How It All Started

Bob Phillips

The title of this blog was inspired by one of my Spanish professor's at Miami University of Ohio, Dr. Robert Phillips, who died in the e...

Tuesday, January 25, 2011

Julia's signature dish

In 2009 (my year of reading year of books) I read Julie & Julia, I also saw the movie based on Julie Powell's book, and Julia Child's My Life in France, which I also later read. Ever since I read Powell's book I have felt a great need to prepare Bouef Bourginon. The recipe is provided for free by Knopf Doubleday in a .pdf file, exactly as it appears in Mastering the Art of French Cooking. The time to make this dish finally came this Sunday. Although I had printed out the recipe a long time ago, when I found it I discovered that I was missing part of it. James found some  instructions online and so we took our laptop into the kitchen and began what we thought would be a 2 1/2 hour project.
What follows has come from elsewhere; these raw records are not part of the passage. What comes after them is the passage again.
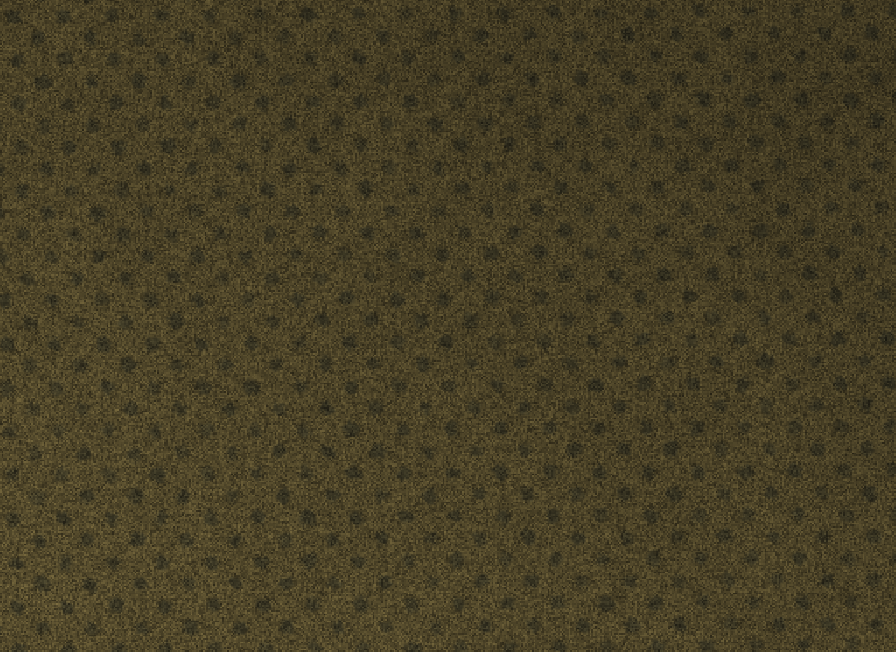
Write a Shadertoy shader that draws this texture.

```glsl
float hash(vec2 p) {
    vec3 q = fract(p.xyx * vec3(0.1031, 0.1030, 0.0973));
    q += dot(q, q.yzx + 33.33);
    return fract((q.x + q.y) * q.z);
}

float valueNoise(vec2 p) {
    vec2 cell = floor(p), f = fract(p);
    f = f * f * (3.0 - 2.0 * f);
    return mix(mix(hash(cell), hash(cell + vec2(1, 0)), f.x),
               mix(hash(cell + vec2(0, 1)), hash(cell + vec2(1, 1)), f.x), f.y);
}

// Two interleaved lattices of ragged spots, slightly skewed like stretched cloth
float spots(vec2 p) {
    vec2 pitch = vec2(0.0547, 0.0488);
    vec2 q = p - vec2(0.5243, 0.3707);
    q += vec2(0.048 * q.y, -0.006 * q.x);
    float ragged = valueNoise(p * 290.0) - 0.5;
    float cover = 0.0;
    for (int i = 0; i < 2; i++) {
        vec2 g = q / pitch + 0.5 * float(i);
        vec2 id = floor(g + 0.5);
        vec2 seed = id + 40.0 + 91.0 * float(i);
        vec2 jitter = vec2(hash(seed), hash(seed + 17.0)) - 0.5;
        float d = length((g - id) * pitch - jitter * 0.0022);
        float radius = 0.0074 + 0.0016 * (hash(seed + 53.0) - 0.5);
        float strength = 0.75 + 0.4 * hash(seed + 71.0);
        float spot = 1.0 - smoothstep(-0.0035, 0.0035, d + ragged * 0.006 - radius);
        cover = max(cover, spot * strength);
    }
    return cover;
}

// Fine yarn grain with short streaks along both thread directions
float weave(vec2 p) {
    vec2 thread = floor(p * 512.0);
    float grain = hash(thread) + hash(thread + 613.0) - 1.0;
    float warp = hash(vec2(thread.x, floor(thread.y / 5.0 + 9.0 * hash(thread.xx))) + 211.0) - 0.5;
    float weft = hash(vec2(floor(thread.x / 5.0 + 9.0 * hash(thread.yy)), thread.y) + 409.0) - 0.5;
    return 0.40 * grain + 0.10 * warp + 0.10 * weft;
}

void mainImage(out vec4 fragColor, in vec2 fragCoord) {
    vec2 p = fragCoord / iResolution.x;
    float height = iResolution.y / iResolution.x;

    vec3 olive = vec3(0.290, 0.255, 0.150);
    vec3 darkGreen = vec3(0.190, 0.180, 0.122);
    vec3 color = mix(olive, darkGreen, min(spots(p), 1.0) * 0.85);

    // Light falls off from the lower left to the upper right
    float light = 1.15 - 0.14 * p.x - 0.16 * p.y / height;
    light += 0.05 * (valueNoise(p * 14.0) - 0.5);

    color *= light * (1.0 + weave(p));
    fragColor = vec4(color, 1.0);
}
```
I was undaunted by the website's warning that this was a "difficult" recipe and that it took "over two hours". It turns out it is at least a four-hour project, which, to be fair, is more than two. Since we didn't start until after 3:00 and James had Male Bonding Band practice at 7:30, we decided to take Child at her word when she says that it can be prepared a full day in advance, and eat the meal on Monday, so as not to rush through it. We decided to do the "day ahead" preparation even though we saw that it turned out to be a disaster when "Julie" tried the same thing. James made some extra coffee so we would not succumb to her fate of falling asleep while the pot cooked. We put the prepared stew pot into the refrigerator on Sunday evening and reheated it the next day. James was worried that this would make it dry out, but not so. The meat was tender and juicy, and the extra time gave the flavors time to meld perfectly. We served this over noodles, and paired it with the same beaujolais that we used in the recipe itself. It was fun to cook this together and gave us an opportunity to reminice about how we met in French class. I was also glad that I waited until some of the coldest days of the year to make this. The oven was on for a long time, which helped to heat our old New England home during a time of single-digit temperatures outside. As a bonus the house still smells good.


  1. And I cannot think of this recipe without thinking of the recurring skits on PHC, set in Cafe Boeuf. An example script from the November 20, 2010 program is available, with audio files:

  2. The trip to Fresh Catch that I mentioned in last week's post was for the purpose of getting high-quality beef for this recipe.